Tuesday, March 17, 2009

The ever present credit card

I was recently asked if I thought credit cards should be banned. Wow... I never even thought of it.

What good would banning credit cards do? The problem isn't the availability of credit, it's the lack of self discipline and responsibility that allows abuse of a credit card.

And who would ban them? Should the government be responsible for parenting the entire population of the US??

Some people just have trouble controlling their spending and if they don't have credit cards, what are they going to do? I'll tell you what they do. They overdraw their checking accounts. They borrow money from family and friends. They get advances on their paychecks.

So maybe the government should require basic financial responsibility courses in high school. D'ya think it would ever fly??


  1. So the government should save us from ourselves? Because they are such a paragon of efficiency and competence? Sorry, preaching to the choir here I know.:)

    Even a lesson as simple as budgeting and living within your means in schools could do wonders. Fantastic idea! No one ever talked to me about any of those things as a teenager. My Dad, though frugal and financially wise, never really passed on the things he already knew. I think he assumed I would just follow his example, but I really needed to be told. You don't automatically understand compound interest and the slavery of debt just because your parents pay their bills on time. I got my first credit card at 18 and sadly, it was downhill from there:)

    If I had to learn the hard way, with a good example, what happens to kids who don't even have a good example? At least when I got my act together, I already knew what a frugal and simple lifestyle looked like.

    Thanks, Pat. As always, you give me much to think about. God Bless you:)

  2. Well said, Jayne, thanks. Another thought about teaching kids about money in school, though: These are government run schools... do we really want the government teaching our kids how to handle money??? :)

    I'm being facetious. Surely someone somewhere has the sense to write a curriculum that covers basic money sense.

  3. I questioned a high school counselor about this very thing a few years ago. I was very surprised to find out classes in budgeting, etc were offered but ONLY to those in general or special education classes. Seems those in charge of curriculum felt anyone in the business or college programs didn't need these classes because they 'would get it' by themselves.

  4. That doesn't make a bit of sense to me. You're supposed to just absorb it through your skin?

  5. Wow! In our rural area of Oklahoma, fiscal matters are taught in what used to be called home ec but is now domestic engineering or some such. The daughter of a friend, an R.N., teaches in a local highschool and says this is a popular segment of her course work, and that she has both male and female students for that segment. -- Budgeting, check book, use of credit, etc.

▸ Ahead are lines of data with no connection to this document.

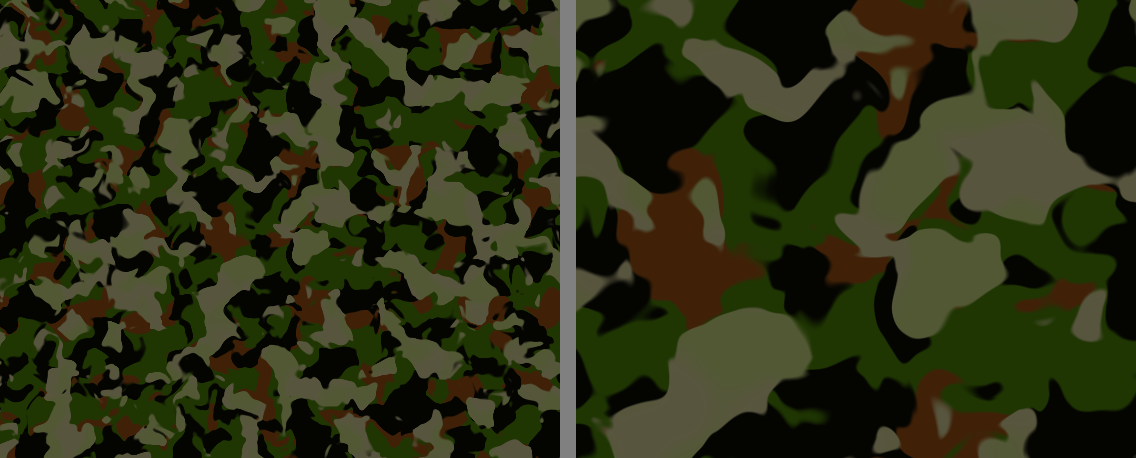
Left, the full canvas; right, a detail of the centre.
Give the GLSL for this pattern, as a WebGL 1 fragment shader.

```glsl
precision highp float;
// Woodland camouflage: ragged tan, black and green patches over brown.

uniform vec2 u_resolution;

vec2 hash22(vec2 p) {
  vec3 q = fract(p.xyx * vec3(0.1031, 0.1030, 0.0973));
  q += dot(q, q.yzx + 33.33);
  return fract((q.xx + q.yz) * q.zy);
}

float cornerSlope(vec2 cell, vec2 corner, vec2 f) {
  return dot(hash22(cell + corner) * 2.0 - 1.0, f - corner);
}

float gradientNoise(vec2 p) {
  vec2 cell = floor(p), f = fract(p);
  vec2 w = f * f * (3.0 - 2.0 * f);
  float low = mix(cornerSlope(cell, vec2(0.0, 0.0), f),
                  cornerSlope(cell, vec2(1.0, 0.0), f), w.x);
  float high = mix(cornerSlope(cell, vec2(0.0, 1.0), f),
                   cornerSlope(cell, vec2(1.0, 1.0), f), w.x);
  return mix(low, high, w.y);
}

// Three octaves, each turned against the last to hide the grid
float raggedNoise(vec2 p) {
  float sum = 0.0, amplitude = 1.0;
  for (int i = 0; i < 3; i++) {
    sum += amplitude * gradientNoise(p);
    p = mat2(1.6, 1.2, -1.2, 1.6) * p + 17.3;
    amplitude *= 0.5;
  }
  return sum;
}

// Soft-edged coverage of one dye layer
float patches(vec2 p, float threshold) {
  return smoothstep(threshold - 0.025, threshold + 0.025, raggedNoise(p));
}

void main() {
  vec2 p = gl_FragCoord.xy / u_resolution.y * 12.0 + 40.0;

  // Gentle warp bends the patches into hooks and lobes
  p += 0.45 * vec2(gradientNoise(p * 1.7 + 5.0), gradientNoise(p * 1.7 + 71.0));

  vec3 brown = vec3(0.25, 0.13, 0.03);
  vec3 green = vec3(0.12, 0.21, 0.01);
  vec3 black = vec3(0.015, 0.015, 0.005);
  float tint = smoothstep(-0.12, 0.12, gradientNoise(p * 1.3 + 310.0));
  vec3 tan_ = mix(vec3(0.345, 0.335, 0.245), vec3(0.32, 0.345, 0.205), tint);

  // Layers from the bottom up
  vec3 color = mix(brown, green, patches(p + 93.7, -0.12));
  color = mix(color, black, patches(p * 1.05 + 151.2, 0.03));
  color = mix(color, tan_, patches(p + 227.9, 0.085));

  gl_FragColor = vec4(color, 1.0);
}
```
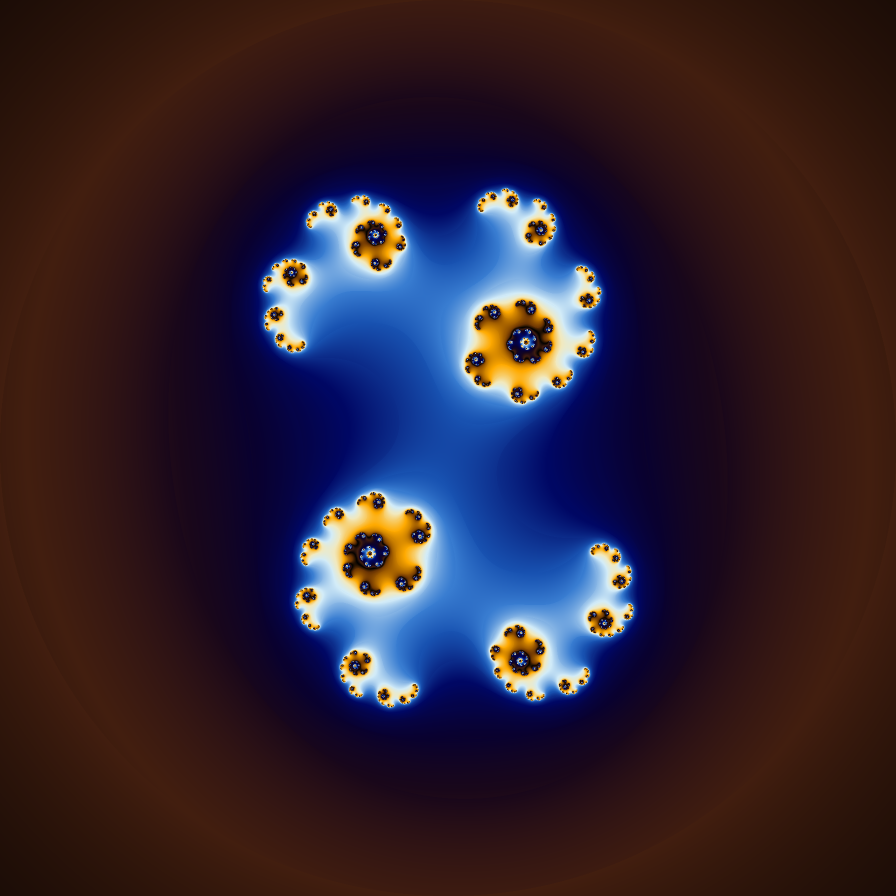
Give the GLSL for this background, as a WebGL 1 fragment shader.

```glsl
precision highp float;
// Draws a Julia set of glowing spiral islands, coloured by smooth escape time.

uniform vec2 u_resolution;

const vec2 SEED = vec2(0.45, 0.1428);
const float VIEW_SIZE = 4.0;       // width of the plane shown on the canvas
const float PALETTE_PERIOD = 17.0;
const int MAX_STEPS = 240;
const int GRID = 2;                // samples per pixel side

vec2 complexSquare(vec2 z) {
  return vec2(z.x * z.x - z.y * z.y, 2.0 * z.x * z.y);
}

// Fractional number of steps until the orbit leaves radius 2.
float escapeTime(vec2 z, vec2 seed) {
  float steps = 1.0;
  for (int i = 0; i < MAX_STEPS; i++) {
    if (dot(z, z) > 4.0) {
      return steps - log2(0.5 * log2(dot(z, z)));
    }
    z = complexSquare(z) + seed;
    steps += 1.0;
  }
  return 0.0;
}

// Blends from the colour so far to the next stop between two positions.
vec3 blendStop(vec3 color, vec3 next, float start, float end, float t) {
  return mix(color, next, clamp((t - start) / (end - start), 0.0, 1.0));
}

// Cyclic ramp: black, brown, indigo, blue, white, orange, black.
vec3 palette(float time) {
  float t = mod(time, PALETTE_PERIOD);
  vec3 color = vec3(0.0);
  color = blendStop(color, vec3(66, 30, 15), 0.0, 1.0, t);
  color = blendStop(color, vec3(25, 7, 26), 1.0, 2.0, t);
  color = blendStop(color, vec3(9, 1, 47), 2.0, 3.0, t);
  color = blendStop(color, vec3(0, 7, 100), 3.0, 5.0, t);
  color = blendStop(color, vec3(24, 82, 177), 5.0, 7.0, t);
  color = blendStop(color, vec3(57, 125, 209), 7.0, 8.0, t);
  color = blendStop(color, vec3(211, 236, 248), 8.0, 10.0, t);
  color = blendStop(color, vec3(241, 233, 191), 10.0, 11.0, t);
  color = blendStop(color, vec3(255, 170, 0), 11.0, 13.0, t);
  color = blendStop(color, vec3(153, 87, 0), 13.0, 15.0, t);
  color = blendStop(color, vec3(106, 52, 3), 15.0, 16.0, t);
  color = blendStop(color, vec3(0.0), 16.0, 17.0, t);
  return color / 255.0;
}

// Maps a canvas position to the complex plane, centred on zero.
vec2 toPlane(vec2 position, vec2 canvas) {
  return VIEW_SIZE * (position - 0.5 * canvas) / min(canvas.x, canvas.y);
}

void main() {
  // Average a small grid of samples to smooth the fine spirals.
  vec3 total = vec3(0.0);
  for (int y = 0; y < GRID; y++) {
    for (int x = 0; x < GRID; x++) {
      vec2 offset = (vec2(float(x), float(y)) + 0.5) / float(GRID) - 0.5;
      vec2 z = toPlane(gl_FragCoord.xy + offset, u_resolution);
      total += palette(escapeTime(z, SEED));
    }
  }
  gl_FragColor = vec4(total / float(GRID * GRID), 1.0);
}
```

    Mo in Oklahoma

  6. I think there should be laws that make it illegal for credit card companies to target anyone under the age of 30. If that sounds too extreme, then the law should be that if you are under 25 your MAX credit card limit on all cards combined should be no more than $2000, and at age 30 that could increase to a MAX of $5000.

    There is NO reason that kids/young adults under 30 need $30,000 in credit card limits, and YES it does happen, it happened to me.

    Before you criticize me, YES I do make my payments, but it will be years before I can get my debt paid off.

    I didn't need 90% of the stuff I purchased on my credit cards, it was just the novelty of getting what I wanted, when I wanted it.

    I was brought up in a home w/ a limited income, my dad did use a credit card from time to time. We were taught how to manage bills, we weren't given anything, we earned money working on the farm.

    It's just when you get out in the real world, as a college kid you think you are invincible. I learned the hard way, I wish the credit cards weren't made available to me so easily!


  7. FYI--I graduated from a public high school in Missouri 5 years ago and was the second graduating class required to take a personal finance course. While it was mostly centered around personal finance and budgeting, we also explored career options. I can't remember many details of this class, but it was a graduation requirement. I'm not sure if it was a state law or something that our district decided to implement.

    Another thing--I would cry if credit cards were illegal! I pay my balance off every month and earn around $200 a year in gift cards that I usually use to buy Christmas gifts. I don't think my high school class taught me to live within my means, though. I was fortunate enough to be taught by my mom from an early age.

  8. Oh how I wish the public schools would teach practical math instead of just the same old same old. Teens can graduate from high school knowing how to add jibbles and dribbles (squiggly lines) but not know how to balance a check book or even the value of a dollar! Now I in all my 50 years have never had to add a jibble or a dribble but I have had to learn how to balance a check book! When young ones think that $2.99 for a smoothie at their local fast food joint is a bargain you now somethings wrong!!